• [WORK TO BE COMPLETED]: Restate each entry shown beneath this instruction, keeping its wording intact.

• [PROVIDED RECORDS]:
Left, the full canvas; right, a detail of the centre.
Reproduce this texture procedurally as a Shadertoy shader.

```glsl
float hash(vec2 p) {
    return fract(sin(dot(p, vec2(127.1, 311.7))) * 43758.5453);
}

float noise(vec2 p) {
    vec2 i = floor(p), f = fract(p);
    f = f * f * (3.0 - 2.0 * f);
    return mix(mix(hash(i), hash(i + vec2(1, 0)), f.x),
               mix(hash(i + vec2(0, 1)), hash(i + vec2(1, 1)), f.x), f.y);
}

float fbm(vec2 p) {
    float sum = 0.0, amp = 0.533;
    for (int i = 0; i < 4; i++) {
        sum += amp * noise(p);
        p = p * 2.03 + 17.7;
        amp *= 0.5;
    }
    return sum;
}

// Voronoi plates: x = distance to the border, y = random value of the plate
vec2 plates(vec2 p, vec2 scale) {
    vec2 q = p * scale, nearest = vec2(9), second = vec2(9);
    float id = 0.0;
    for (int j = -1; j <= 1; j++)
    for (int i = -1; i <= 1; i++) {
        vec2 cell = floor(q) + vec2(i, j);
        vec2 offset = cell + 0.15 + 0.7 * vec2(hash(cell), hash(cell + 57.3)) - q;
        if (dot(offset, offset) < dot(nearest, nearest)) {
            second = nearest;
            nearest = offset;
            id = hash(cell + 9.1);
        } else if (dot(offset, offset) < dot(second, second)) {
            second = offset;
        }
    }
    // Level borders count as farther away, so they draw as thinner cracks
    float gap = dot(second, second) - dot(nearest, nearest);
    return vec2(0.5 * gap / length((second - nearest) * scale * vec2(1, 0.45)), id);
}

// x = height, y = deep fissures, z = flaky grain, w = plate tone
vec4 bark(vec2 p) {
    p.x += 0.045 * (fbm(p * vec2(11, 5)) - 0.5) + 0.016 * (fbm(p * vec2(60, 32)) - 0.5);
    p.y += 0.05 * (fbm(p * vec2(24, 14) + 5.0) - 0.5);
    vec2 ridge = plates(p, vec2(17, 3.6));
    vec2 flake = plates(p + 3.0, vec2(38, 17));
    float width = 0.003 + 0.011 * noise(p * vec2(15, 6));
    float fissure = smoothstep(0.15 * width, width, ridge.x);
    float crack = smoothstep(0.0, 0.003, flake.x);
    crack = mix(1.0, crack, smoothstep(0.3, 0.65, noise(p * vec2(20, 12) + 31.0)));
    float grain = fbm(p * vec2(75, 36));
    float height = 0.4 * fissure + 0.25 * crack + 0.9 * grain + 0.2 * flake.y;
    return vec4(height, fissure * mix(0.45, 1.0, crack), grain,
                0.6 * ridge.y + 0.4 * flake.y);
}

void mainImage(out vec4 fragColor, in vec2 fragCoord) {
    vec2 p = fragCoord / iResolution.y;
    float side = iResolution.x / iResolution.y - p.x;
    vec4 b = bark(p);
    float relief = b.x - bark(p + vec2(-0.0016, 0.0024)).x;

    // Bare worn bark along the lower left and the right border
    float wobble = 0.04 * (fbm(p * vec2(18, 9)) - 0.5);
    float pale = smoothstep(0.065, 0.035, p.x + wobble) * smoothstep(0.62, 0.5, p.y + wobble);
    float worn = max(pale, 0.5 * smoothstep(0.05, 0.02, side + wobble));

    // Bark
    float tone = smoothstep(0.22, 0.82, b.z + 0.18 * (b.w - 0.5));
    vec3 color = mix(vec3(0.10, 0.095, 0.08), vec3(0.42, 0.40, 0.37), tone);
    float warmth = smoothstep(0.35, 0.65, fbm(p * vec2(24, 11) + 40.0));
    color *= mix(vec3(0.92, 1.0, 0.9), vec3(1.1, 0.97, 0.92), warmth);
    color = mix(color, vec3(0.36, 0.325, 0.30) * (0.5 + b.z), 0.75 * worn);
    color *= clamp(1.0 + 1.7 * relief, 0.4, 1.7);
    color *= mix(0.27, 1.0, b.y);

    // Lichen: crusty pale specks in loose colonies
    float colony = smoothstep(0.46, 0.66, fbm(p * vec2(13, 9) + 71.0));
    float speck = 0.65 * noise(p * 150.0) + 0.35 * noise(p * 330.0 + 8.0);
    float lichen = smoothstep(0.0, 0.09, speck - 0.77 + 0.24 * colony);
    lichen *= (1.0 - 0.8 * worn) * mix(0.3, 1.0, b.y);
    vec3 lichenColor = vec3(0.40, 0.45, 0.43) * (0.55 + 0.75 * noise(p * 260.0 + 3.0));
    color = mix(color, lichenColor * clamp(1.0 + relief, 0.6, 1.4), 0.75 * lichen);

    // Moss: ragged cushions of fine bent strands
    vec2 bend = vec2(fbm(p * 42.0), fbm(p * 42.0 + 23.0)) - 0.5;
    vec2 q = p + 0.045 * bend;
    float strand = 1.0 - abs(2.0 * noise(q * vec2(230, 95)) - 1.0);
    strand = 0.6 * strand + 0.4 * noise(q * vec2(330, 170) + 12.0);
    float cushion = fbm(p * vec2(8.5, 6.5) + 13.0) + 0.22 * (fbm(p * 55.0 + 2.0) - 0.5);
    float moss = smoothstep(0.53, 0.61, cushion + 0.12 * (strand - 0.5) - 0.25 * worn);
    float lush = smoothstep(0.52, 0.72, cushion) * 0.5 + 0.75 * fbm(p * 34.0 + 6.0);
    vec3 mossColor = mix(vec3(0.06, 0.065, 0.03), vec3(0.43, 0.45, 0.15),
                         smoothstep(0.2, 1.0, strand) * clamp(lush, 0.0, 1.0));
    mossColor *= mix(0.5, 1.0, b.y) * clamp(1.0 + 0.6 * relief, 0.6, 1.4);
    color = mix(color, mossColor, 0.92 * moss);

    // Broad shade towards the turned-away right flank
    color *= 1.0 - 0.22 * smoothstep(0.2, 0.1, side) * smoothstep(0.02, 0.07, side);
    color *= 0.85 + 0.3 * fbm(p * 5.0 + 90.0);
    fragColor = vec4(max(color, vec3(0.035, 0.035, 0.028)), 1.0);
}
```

• [ANSWER SECTION]:
Left, the full canvas; right, a detail of the centre.
Reproduce this texture procedurally as a Shadertoy shader.

```glsl
float hash(vec2 p) {
    return fract(sin(dot(p, vec2(127.1, 311.7))) * 43758.5453);
}

float noise(vec2 p) {
    vec2 i = floor(p), f = fract(p);
    f = f * f * (3.0 - 2.0 * f);
    return mix(mix(hash(i), hash(i + vec2(1, 0)), f.x),
               mix(hash(i + vec2(0, 1)), hash(i + vec2(1, 1)), f.x), f.y);
}

float fbm(vec2 p) {
    float sum = 0.0, amp = 0.533;
    for (int i = 0; i < 4; i++) {
        sum += amp * noise(p);
        p = p * 2.03 + 17.7;
        amp *= 0.5;
    }
    return sum;
}

// Voronoi plates: x = distance to the border, y = random value of the plate
vec2 plates(vec2 p, vec2 scale) {
    vec2 q = p * scale, nearest = vec2(9), second = vec2(9);
    float id = 0.0;
    for (int j = -1; j <= 1; j++)
    for (int i = -1; i <= 1; i++) {
        vec2 cell = floor(q) + vec2(i, j);
        vec2 offset = cell + 0.15 + 0.7 * vec2(hash(cell), hash(cell + 57.3)) - q;
        if (dot(offset, offset) < dot(nearest, nearest)) {
            second = nearest;
            nearest = offset;
            id = hash(cell + 9.1);
        } else if (dot(offset, offset) < dot(second, second)) {
            second = offset;
        }
    }
    // Level borders count as farther away, so they draw as thinner cracks
    float gap = dot(second, second) - dot(nearest, nearest);
    return vec2(0.5 * gap / length((second - nearest) * scale * vec2(1, 0.45)), id);
}

// x = height, y = deep fissures, z = flaky grain, w = plate tone
vec4 bark(vec2 p) {
    p.x += 0.045 * (fbm(p * vec2(11, 5)) - 0.5) + 0.016 * (fbm(p * vec2(60, 32)) - 0.5);
    p.y += 0.05 * (fbm(p * vec2(24, 14) + 5.0) - 0.5);
    vec2 ridge = plates(p, vec2(17, 3.6));
    vec2 flake = plates(p + 3.0, vec2(38, 17));
    float width = 0.003 + 0.011 * noise(p * vec2(15, 6));
    float fissure = smoothstep(0.15 * width, width, ridge.x);
    float crack = smoothstep(0.0, 0.003, flake.x);
    crack = mix(1.0, crack, smoothstep(0.3, 0.65, noise(p * vec2(20, 12) + 31.0)));
    float grain = fbm(p * vec2(75, 36));
    float height = 0.4 * fissure + 0.25 * crack + 0.9 * grain + 0.2 * flake.y;
    return vec4(height, fissure * mix(0.45, 1.0, crack), grain,
                0.6 * ridge.y + 0.4 * flake.y);
}

void mainImage(out vec4 fragColor, in vec2 fragCoord) {
    vec2 p = fragCoord / iResolution.y;
    float side = iResolution.x / iResolution.y - p.x;
    vec4 b = bark(p);
    float relief = b.x - bark(p + vec2(-0.0016, 0.0024)).x;

    // Bare worn bark along the lower left and the right border
    float wobble = 0.04 * (fbm(p * vec2(18, 9)) - 0.5);
    float pale = smoothstep(0.065, 0.035, p.x + wobble) * smoothstep(0.62, 0.5, p.y + wobble);
    float worn = max(pale, 0.5 * smoothstep(0.05, 0.02, side + wobble));

    // Bark
    float tone = smoothstep(0.22, 0.82, b.z + 0.18 * (b.w - 0.5));
    vec3 color = mix(vec3(0.10, 0.095, 0.08), vec3(0.42, 0.40, 0.37), tone);
    float warmth = smoothstep(0.35, 0.65, fbm(p * vec2(24, 11) + 40.0));
    color *= mix(vec3(0.92, 1.0, 0.9), vec3(1.1, 0.97, 0.92), warmth);
    color = mix(color, vec3(0.36, 0.325, 0.30) * (0.5 + b.z), 0.75 * worn);
    color *= clamp(1.0 + 1.7 * relief, 0.4, 1.7);
    color *= mix(0.27, 1.0, b.y);

    // Lichen: crusty pale specks in loose colonies
    float colony = smoothstep(0.46, 0.66, fbm(p * vec2(13, 9) + 71.0));
    float speck = 0.65 * noise(p * 150.0) + 0.35 * noise(p * 330.0 + 8.0);
    float lichen = smoothstep(0.0, 0.09, speck - 0.77 + 0.24 * colony);
    lichen *= (1.0 - 0.8 * worn) * mix(0.3, 1.0, b.y);
    vec3 lichenColor = vec3(0.40, 0.45, 0.43) * (0.55 + 0.75 * noise(p * 260.0 + 3.0));
    color = mix(color, lichenColor * clamp(1.0 + relief, 0.6, 1.4), 0.75 * lichen);

    // Moss: ragged cushions of fine bent strands
    vec2 bend = vec2(fbm(p * 42.0), fbm(p * 42.0 + 23.0)) - 0.5;
    vec2 q = p + 0.045 * bend;
    float strand = 1.0 - abs(2.0 * noise(q * vec2(230, 95)) - 1.0);
    strand = 0.6 * strand + 0.4 * noise(q * vec2(330, 170) + 12.0);
    float cushion = fbm(p * vec2(8.5, 6.5) + 13.0) + 0.22 * (fbm(p * 55.0 + 2.0) - 0.5);
    float moss = smoothstep(0.53, 0.61, cushion + 0.12 * (strand - 0.5) - 0.25 * worn);
    float lush = smoothstep(0.52, 0.72, cushion) * 0.5 + 0.75 * fbm(p * 34.0 + 6.0);
    vec3 mossColor = mix(vec3(0.06, 0.065, 0.03), vec3(0.43, 0.45, 0.15),
                         smoothstep(0.2, 1.0, strand) * clamp(lush, 0.0, 1.0));
    mossColor *= mix(0.5, 1.0, b.y) * clamp(1.0 + 0.6 * relief, 0.6, 1.4);
    color = mix(color, mossColor, 0.92 * moss);

    // Broad shade towards the turned-away right flank
    color *= 1.0 - 0.22 * smoothstep(0.2, 0.1, side) * smoothstep(0.02, 0.07, side);
    color *= 0.85 + 0.3 * fbm(p * 5.0 + 90.0);
    fragColor = vec4(max(color, vec3(0.035, 0.035, 0.028)), 1.0);
}
```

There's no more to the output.